Rural communities are delighted that they have been spared cuts in their mail delivery service.
New Zealand Post has announced it will be halving deliveries to urban areas to three days a week.
However, it says its rural delivery service will remain the same - five days a week.
The number of letters being posted has fallen by 30% since 2006 and New Zealand Post has been reviewing its services.
Chief executive Brian Roche says it was clear from the consultation that mail services still represent a vital link to rural communities, which do not have the same access to fast internet as urban people.
He says New Zealand Post looked at the commercial operations and believed it could get it to work five days a week and the company has committed to doing that for as long as it can.
Mr Roche says it is not meant to create unnecessary uncertainty but it is a very dynamic situation and New Zealand Post is comfortable with the compromise that has been reached.

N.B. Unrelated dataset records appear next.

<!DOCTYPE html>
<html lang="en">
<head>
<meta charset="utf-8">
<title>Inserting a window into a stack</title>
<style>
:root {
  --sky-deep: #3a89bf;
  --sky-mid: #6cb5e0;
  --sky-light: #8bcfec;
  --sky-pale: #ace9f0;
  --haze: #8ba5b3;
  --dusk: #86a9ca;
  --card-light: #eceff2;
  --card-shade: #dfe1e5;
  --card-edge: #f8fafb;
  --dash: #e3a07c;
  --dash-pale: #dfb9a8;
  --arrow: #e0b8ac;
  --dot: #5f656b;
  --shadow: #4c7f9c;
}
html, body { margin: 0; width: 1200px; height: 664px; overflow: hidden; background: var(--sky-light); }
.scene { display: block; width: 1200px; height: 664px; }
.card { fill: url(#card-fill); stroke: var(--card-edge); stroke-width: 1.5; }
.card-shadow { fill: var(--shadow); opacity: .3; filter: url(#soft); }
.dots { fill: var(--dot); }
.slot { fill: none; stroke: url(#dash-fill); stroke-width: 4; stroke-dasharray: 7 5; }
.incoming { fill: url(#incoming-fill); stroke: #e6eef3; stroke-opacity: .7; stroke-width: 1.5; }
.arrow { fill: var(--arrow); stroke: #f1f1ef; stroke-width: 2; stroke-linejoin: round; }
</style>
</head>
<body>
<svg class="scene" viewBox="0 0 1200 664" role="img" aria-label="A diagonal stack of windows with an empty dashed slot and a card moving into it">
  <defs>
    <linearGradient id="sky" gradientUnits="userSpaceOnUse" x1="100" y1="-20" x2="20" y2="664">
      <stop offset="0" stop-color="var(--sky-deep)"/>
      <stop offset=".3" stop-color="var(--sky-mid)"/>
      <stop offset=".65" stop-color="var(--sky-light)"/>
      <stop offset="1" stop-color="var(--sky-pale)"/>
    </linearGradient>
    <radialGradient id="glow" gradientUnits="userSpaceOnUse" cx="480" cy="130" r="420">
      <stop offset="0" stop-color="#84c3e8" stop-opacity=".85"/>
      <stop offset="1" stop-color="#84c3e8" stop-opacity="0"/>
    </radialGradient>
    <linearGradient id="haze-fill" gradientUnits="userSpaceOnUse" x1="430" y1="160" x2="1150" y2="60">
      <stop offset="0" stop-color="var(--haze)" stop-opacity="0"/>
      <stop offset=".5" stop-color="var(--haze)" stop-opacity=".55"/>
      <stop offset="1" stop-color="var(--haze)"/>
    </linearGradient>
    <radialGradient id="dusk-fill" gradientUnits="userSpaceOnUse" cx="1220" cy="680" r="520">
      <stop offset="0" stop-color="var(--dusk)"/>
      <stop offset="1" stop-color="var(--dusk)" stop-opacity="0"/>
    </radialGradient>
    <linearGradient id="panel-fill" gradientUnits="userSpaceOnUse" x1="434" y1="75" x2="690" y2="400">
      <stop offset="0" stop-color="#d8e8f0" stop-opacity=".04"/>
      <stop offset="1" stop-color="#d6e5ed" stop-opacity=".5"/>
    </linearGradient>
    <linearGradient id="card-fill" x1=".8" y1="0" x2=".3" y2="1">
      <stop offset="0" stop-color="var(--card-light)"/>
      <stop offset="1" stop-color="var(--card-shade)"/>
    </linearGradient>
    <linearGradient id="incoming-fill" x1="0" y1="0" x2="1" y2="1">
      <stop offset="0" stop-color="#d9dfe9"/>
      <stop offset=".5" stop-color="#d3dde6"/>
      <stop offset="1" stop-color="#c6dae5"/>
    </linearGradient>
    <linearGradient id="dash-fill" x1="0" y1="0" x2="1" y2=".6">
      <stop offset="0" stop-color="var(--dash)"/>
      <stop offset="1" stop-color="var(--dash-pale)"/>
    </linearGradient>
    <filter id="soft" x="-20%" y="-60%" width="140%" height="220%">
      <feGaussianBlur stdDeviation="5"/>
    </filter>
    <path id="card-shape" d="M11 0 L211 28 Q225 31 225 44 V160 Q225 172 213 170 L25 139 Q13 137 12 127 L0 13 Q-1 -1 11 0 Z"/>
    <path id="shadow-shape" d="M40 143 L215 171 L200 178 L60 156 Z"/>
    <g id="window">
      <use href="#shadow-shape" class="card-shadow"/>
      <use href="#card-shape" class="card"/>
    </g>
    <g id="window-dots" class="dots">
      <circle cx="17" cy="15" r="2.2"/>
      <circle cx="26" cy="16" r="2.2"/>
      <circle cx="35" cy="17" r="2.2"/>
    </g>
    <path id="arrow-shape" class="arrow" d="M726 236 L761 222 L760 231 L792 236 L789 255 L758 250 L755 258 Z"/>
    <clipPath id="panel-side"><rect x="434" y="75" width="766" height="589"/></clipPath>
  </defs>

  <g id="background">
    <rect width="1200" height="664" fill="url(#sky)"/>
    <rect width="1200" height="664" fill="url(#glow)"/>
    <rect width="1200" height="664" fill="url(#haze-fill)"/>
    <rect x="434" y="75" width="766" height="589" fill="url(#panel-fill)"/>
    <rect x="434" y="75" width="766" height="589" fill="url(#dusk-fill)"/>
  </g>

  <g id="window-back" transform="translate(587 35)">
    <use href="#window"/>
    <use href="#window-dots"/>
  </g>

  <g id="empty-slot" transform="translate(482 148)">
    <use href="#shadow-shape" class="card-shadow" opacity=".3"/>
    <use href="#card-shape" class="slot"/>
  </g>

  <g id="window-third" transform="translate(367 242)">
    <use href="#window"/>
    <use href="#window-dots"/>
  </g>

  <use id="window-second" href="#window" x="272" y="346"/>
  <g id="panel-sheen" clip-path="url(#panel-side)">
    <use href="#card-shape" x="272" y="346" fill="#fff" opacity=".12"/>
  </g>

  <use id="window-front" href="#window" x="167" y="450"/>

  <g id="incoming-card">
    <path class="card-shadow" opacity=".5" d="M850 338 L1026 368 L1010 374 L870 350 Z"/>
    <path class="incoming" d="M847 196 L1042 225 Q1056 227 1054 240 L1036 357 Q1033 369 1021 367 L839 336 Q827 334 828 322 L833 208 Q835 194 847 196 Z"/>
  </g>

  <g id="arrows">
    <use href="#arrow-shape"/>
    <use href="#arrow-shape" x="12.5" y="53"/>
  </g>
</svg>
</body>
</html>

Rural Women New Zealand president Liz Evans says the announcement is a relief.
She says even in today's world when so much, such as banking, is done via the internet, that is not always the way in rural areas.
"The rural people, farming people, lifestyle block people rely on the rural delivery system to provide them with goods and services that the urban people can just go down to the corner shop for."

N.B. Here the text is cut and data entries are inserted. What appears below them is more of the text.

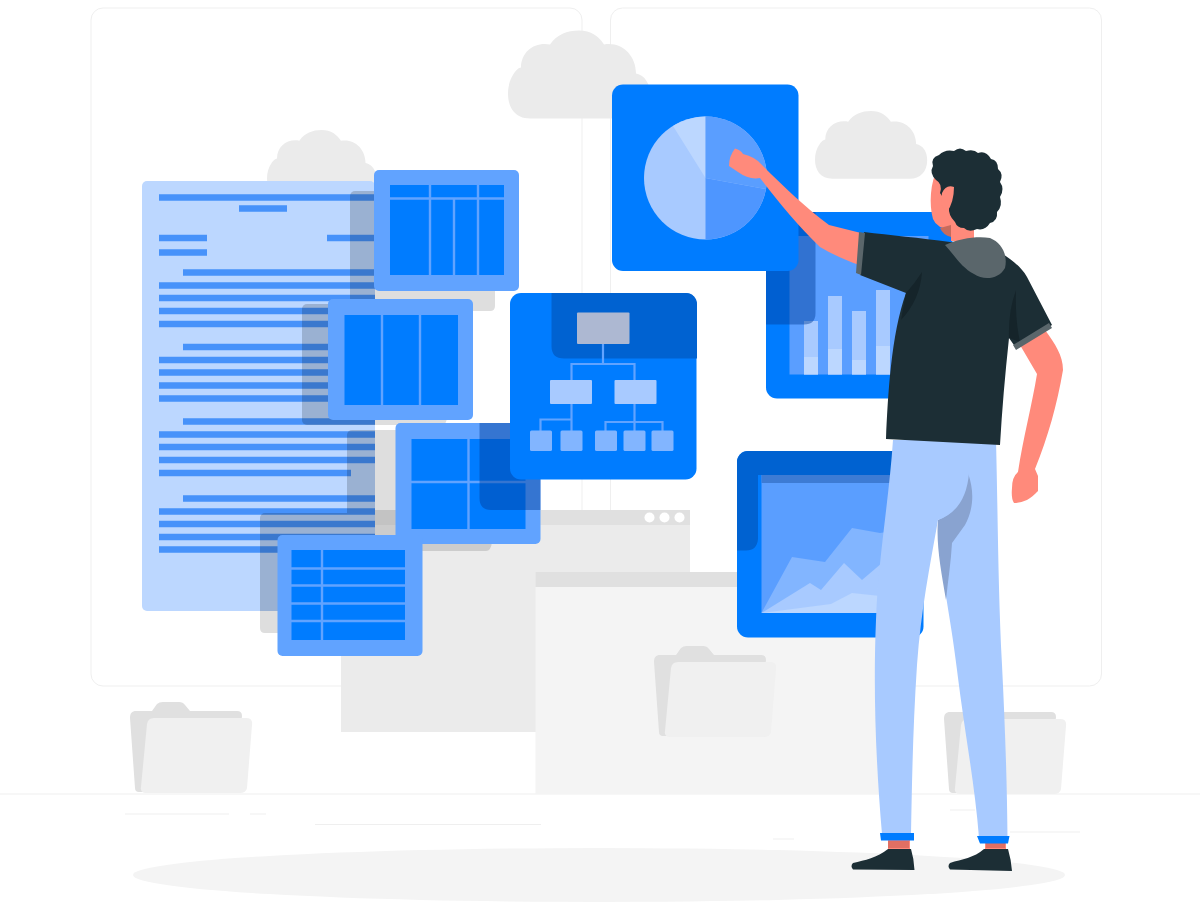
<!DOCTYPE html>
<html lang="en">
<head>
<meta charset="utf-8">
<title>Data extraction illustration</title>
<style>
:root {
  --blue: #007cff;
  --blue-frame: #61a3ff;
  --blue-line: #4792fa;
  --blue-mid: #5a9eff;
  --blue-soft: #82b5ff;
  --blue-light: #a8caff;
  --blue-pale: #bcd7ff;
  --blue-shade: #0062d1;
  --skin: #ff8a7b;
  --dark: #1c2e35;
  --hood: #5a666b;
  --grey-1: #f4f4f4;
  --grey-2: #ebebeb;
  --grey-3: #e0e0e0;
}
html, body { margin: 0; background: #fff; overflow: hidden; }
svg { display: block; width: 1200px; height: 914px; }
.outline { fill: none; stroke: #efefef; stroke-width: 1; }
.cloud, .g2 { fill: var(--grey-2); }
.g1 { fill: var(--grey-1); }
.g3 { fill: var(--grey-3); }
.front { fill: #f0f0f0; }
.paper { fill: var(--blue-pale); }
.text-lines { fill: none; stroke: var(--blue-line); stroke-width: 6.4; }
.shadow { fill: #000; opacity: .18; }
.ghost { fill: #000; opacity: .13; }
.tile { fill: var(--blue); }
.frame { fill: var(--blue-frame); }
.rules { fill: none; stroke: var(--blue-frame); stroke-width: 2.4; }
.shade { fill: var(--blue-shade); }
.mid { fill: var(--blue-mid); }
.soft { fill: var(--blue-soft); }
.light { fill: var(--blue-light); }
.pale { fill: var(--blue-pale); }
.links { fill: none; stroke: var(--blue-frame); stroke-width: 2.2; }
.skin { fill: var(--skin); }
.dark { fill: var(--dark); }
.hood { fill: var(--hood); }
</style>
</head>
<body>
<svg viewBox="0 0 1200 914" role="img" aria-label="A man arranges charts and tables taken from a document">
  <defs>
    <path id="cloud" d="M22 88C7 88 0 77 0 63C0 48 9 37 13 37C13 21 27 11 42 14C49 4 59 0 71 0C83 0 91 6 96 14C114 11 128 25 128 43C137 45 142 53 142 64C142 79 133 88 120 88Z"/>
    <g id="folder">
      <path class="g3" d="M0 16C0 11 2 9 6 9H22L27 2Q29 0 33 0H49Q53 0 55 3L60 9H107Q112 9 112 14L104 90H9Q5 90 5 86Z"/>
      <path class="front" d="M17 22Q18 16 24 16H116Q123 16 122 23L117 86Q116 91 110 91H16Q10 91 11 85Z"/>
    </g>
    <rect id="table-card" width="145" height="121" rx="5"/>
    <rect id="chart-tile" width="186.500" height="186.500" rx="11"/>
    <rect id="leaf" width="22" height="20.500" rx="1.500"/>
    <rect id="node" width="42" height="24" rx="1"/>
    <clipPath id="paper-clip"><rect x="142" y="181" width="233" height="430" rx="5"/></clipPath>
    <clipPath id="bar-tile-clip"><rect x="766" y="212" width="187" height="187" rx="11"/></clipPath>
    <clipPath id="area-tile-clip"><rect x="737" y="451" width="187" height="187" rx="11"/></clipPath>
    <clipPath id="tree-tile-clip"><rect x="510" y="293" width="187" height="187" rx="11"/></clipPath>
  </defs>

  <g id="background">
    <rect class="outline" x="91" y="8" width="491" height="678" rx="12"/>
    <rect class="outline" x="610.500" y="8" width="491" height="678" rx="12"/>
    <path class="outline" d="M0 794H1200M125 814H229M250 814H266M315 824.500H541M773 839H794M950 810H975M1010 832H1080"/>
    <ellipse class="g1" cx="599" cy="875" rx="466" ry="27"/>
    <g class="cloud">
      <use href="#cloud" x="508" y="30.500"/>
      <use href="#cloud" transform="translate(267 130) scale(.77)"/>
      <use href="#cloud" transform="translate(815 111) scale(.79 .77)"/>
    </g>
    <g id="windows">
      <rect class="g2" x="341" y="510" width="349" height="222"/>
      <rect class="g3" x="341" y="510" width="349" height="15"/>
      <g fill="#fff"><circle cx="649.500" cy="517.500" r="5"/><circle cx="664.500" cy="517.500" r="5"/><circle cx="679.500" cy="517.500" r="5"/></g>
      <rect class="g1" x="535.500" y="572" width="349" height="222"/>
      <rect class="g3" x="535.500" y="572" width="349" height="15"/>
    </g>
    <use href="#folder" x="130" y="702"/>
    <use href="#folder" x="654" y="646"/>
    <use href="#folder" x="944" y="703"/>
  </g>

  <g id="document">
    <rect class="paper" x="142" y="181" width="233" height="430" rx="5"/>
    <path class="text-lines" d="M159 197.500H375M239 208.500H287M159 238H207M327 238H375M159 252.500H207M183 272.500H375M159 285.500H375M159 298H375M159 311H375M159 324H375M183 347H375M159 360H375M159 372.500H375M159 385.500H375M159 398.500H375M183 421.500H375M159 434.500H375M159 447H375M159 460H375M159 473H351M183 498.500H375M159 511.500H375M159 524H375M159 537H375M159 549.500H375"/>
  </g>

  <g id="card-shadows">
    <g class="shadow" clip-path="url(#paper-clip)">
      <use href="#table-card" x="350" y="191"/>
      <use href="#table-card" x="302" y="304"/>
      <use href="#table-card" x="347" y="430"/>
      <use href="#table-card" x="260" y="513"/>
    </g>
    <g class="ghost">
      <path d="M375 289H495V306Q495 311 490 311H375Z"/>
      <path d="M375 418H447Q446 425 442 425H375Z"/>
      <path d="M375 430H397V542H492Q491 551 486 551H375Z"/>
      <path d="M375 513H397V536H375ZM260 611H278V633H265Q260 633 260 628Z"/>
    </g>
  </g>

  <g id="tables">
    <g id="table-columns-head">
      <use class="frame" href="#table-card" x="374" y="170"/>
      <rect class="tile" x="390" y="185" width="114" height="90"/>
      <path class="rules" d="M390 198.500H504M430 185V275M454 198V275M478 185V275"/>
    </g>
    <g id="table-columns">
      <use class="frame" href="#table-card" x="328" y="299"/>
      <rect class="tile" x="344.500" y="315" width="113.500" height="90"/>
      <path class="rules" d="M382 315V405M420 315V405"/>
    </g>
    <g id="table-quarters">
      <use class="frame" href="#table-card" x="395.500" y="423"/>
      <rect class="tile" x="411.500" y="439" width="114" height="90"/>
      <path class="rules" d="M468.500 439V529M411 482H526"/>
      <path fill="#003e9c" opacity=".46" d="M479.500 423H535Q540.500 423 540.500 428V510H491Q479.500 510 479.500 498Z"/>
    </g>
    <g id="table-rows">
      <use class="frame" href="#table-card" x="277.500" y="535"/>
      <rect class="tile" x="291.500" y="550" width="113.500" height="90"/>
      <path class="rules" d="M322 550V640M291 568.500H405M291 585.500H405M291 603.500H405M291 621H405"/>
    </g>
  </g>

  <g id="tree-chart">
    <use class="tile" href="#chart-tile" x="510" y="293"/>
    <path class="shade" clip-path="url(#tree-tile-clip)" d="M551.500 293H697V358.500H564Q551.500 358.500 551.500 346Z"/>
    <path class="links" d="M603 343V364M571.500 381V364H634.500V381M571.500 403V431M540.500 431V419.500H571.500M634.500 403V431M605.500 431V422H662.500V431"/>
    <rect x="577" y="312.500" width="52.500" height="31.500" rx="1" fill="#adb8d2"/>
    <g class="light"><use href="#node" x="550" y="380"/><use href="#node" x="614.500" y="380"/></g>
    <g class="soft">
      <use href="#leaf" x="530" y="430.500"/><use href="#leaf" x="560.500" y="430.500"/><use href="#leaf" x="595" y="430.500"/><use href="#leaf" x="623.500" y="430.500"/><use href="#leaf" x="651.500" y="430.500"/>
    </g>
  </g>

  <g id="bar-chart">
    <use class="tile" href="#chart-tile" x="766" y="212"/>
    <rect class="mid" x="789.500" y="236" width="139" height="138.500"/>
    <g class="light">
      <rect x="804" y="321" width="14" height="53.500"/><rect x="828" y="296" width="14" height="78.500"/><rect x="852" y="311" width="14" height="63.500"/><rect x="876" y="290" width="14" height="84.500"/>
    </g>
    <g class="pale">
      <rect x="804" y="357" width="14" height="17.500"/><rect x="828" y="349" width="14" height="25.500"/><rect x="852" y="360" width="14" height="14.500"/><rect x="876" y="346" width="14" height="28.500"/>
    </g>
    <path fill="#003e9c" opacity=".46" clip-path="url(#bar-tile-clip)" d="M766 212H815.500V313Q815.500 324.500 804 324.500H766Z"/>
  </g>

  <g id="pie-chart">
    <use class="tile" href="#chart-tile" x="612" y="84.500"/>
    <circle class="light" cx="705.500" cy="178" r="61.500"/>
    <path class="pale" d="M705.500 178L673 126Q687 117 705.500 116.500Z"/>
    <path class="mid" d="M705.500 178V116.500A61.500 61.500 0 0 1 766 189Z"/>
    <path fill="#4e96ff" d="M705.500 178L766 189A61.500 61.500 0 0 1 705.500 239.500Z"/>
  </g>

  <g id="area-chart">
    <use class="tile" href="#chart-tile" x="737" y="451"/>
    <path class="shade" clip-path="url(#area-tile-clip)" d="M737 451H924V475H758V539Q757 550.500 746 550.500H737Z"/>
    <rect class="mid" x="761.500" y="475" width="139" height="138"/>
    <rect x="761.500" y="475" width="139" height="8" fill="#3d7bd4"/>
    <path class="soft" d="M761.500 613L792 557L825 562L852 528L880 533L900 530V613Z"/>
    <path class="light" d="M761.500 613L810 583L821 590L844 563L862 580L882 563H900V613Z"/>
    <path class="pale" d="M761.500 613L831 604L852 593L880 596H900V613Z"/>
  </g>

  <g id="man">
    <g id="feet">
      <path class="skin" d="M888 838H910V852H888ZM985 838H1006V852H985Z"/>
      <path fill="#e06f63" d="M888 841H909V848H888ZM986 842H1005V848H986Z"/>
      <path class="dark" d="M888 849H911Q914 859 914.500 870L853 869.500Q850 866 853 863C865 860 877 858 888 849Z"/>
      <path class="dark" d="M984 849H1008Q1011 859 1012 871L950 869.500Q947 866 950 863C962 859 974 858 984 849Z"/>
    </g>
    <g id="trousers">
      <path class="light" d="M925 440H996C998 520 998 590 1002 665C1005 725 1007 780 1007.500 838H979C975 785 965 735 957 670C950 610 938 565 939 520Z"/>
      <path fill="#89a3d0" d="M968 473C975 493 973 510 965 525L952 543C951 562 948 580 946 600C941 570 936 545 938 520Q964 510 968 473Z"/>
      <path class="light" d="M893 440H969V473Q966 510 938 520C930 565 921 610 917 665C913 725 912 780 911 834H882C876 765 873 690 876 620C878 560 889 500 893 440Z"/>
      <path class="tile" d="M880 833H914V840.500H881ZM977 836H1009.500L1008 843.500H980Z"/>
    </g>
    <g id="right-arm">
      <path class="skin" d="M1020 345L1045 330C1055 344 1063 355 1063 370C1057 405 1048 437 1035 469L1038 476V491C1030 500 1022 503 1014 503Q1011 499 1012 488Q1012 477 1018 472C1023 438 1032 405 1037 374Z"/>
    </g>
    <g id="left-arm">
      <path class="skin" d="M859 265C845 260 832 254 820 247C799 227 779 203 760 178Q749 180 738 172L729 166Q729 156 735 148.500Q741 150 743 154Q755 157 761 164C784 187 806 208 829 225L861 233Z"/>
    </g>
    <g id="head">
      <path class="skin" d="M938 168C930 182 929 205 933 219Q937 229 951 229L951 241H974V218L954 178Z"/>
      <path fill="#c66b5c" d="M940 228L951 225V237Q943 235 940 228Z"/>
      <path class="dark" d="M940 193Q943 184 936 180Q929 173 933 166Q930 158 939 155Q945 149 954 151Q960 146 966 151Q974 149 978 153Q986 150 991 159Q998 160 998 169Q1004 174 1000 182Q1005 189 1000 197Q1003 206 997 212Q998 221 990 223Q985 231 977 229Q969 233 964 228Q957 228 955 222Q948 215 949 207Z"/>
      <path class="skin" d="M954 187Q946 184 942 193Q939 207 947 212Q954 202 954 187Z"/>
    </g>
    <g id="shirt">
      <path class="dark" d="M864 232C890 235 920 238 950 242L1000 252C1010 259 1020 265 1027 277L1052 325L1016 348L1009 338C1005 375 1002 410 1000 445L886 439C888 395 891 335 906 293L860 275Z"/>
      <path fill="#15242a" d="M906 293Q915 283 922 272Q920 300 901 320ZM1009 338Q1008 312 1016 290Q1015 320 1020 342Z"/>
      <path class="hood" d="M859 232L865 233L861 275L856 273ZM1013 345L1049 323L1052 328L1016 350Z"/>
      <path class="hood" d="M945 245C960 238 978 236 990 238C1002 243 1008 255 1005 268C999 279 984 281 974 274C962 268 955 256 945 245Z"/>
    </g>
  </g>
</svg>
</body>
</html>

Ms Evans says the postal service in rural areas deals with all sorts of things, and people in those areas feel privileged and glad the service is still going to be available for five days.
Federated Farmers' president Bruce Wills says he is also delighted that the five day service will remain intact.
He says many rural businesses are still heavily reliant on it and the faster internet service available through the Rural Broadband Initiative has not reached all country communities.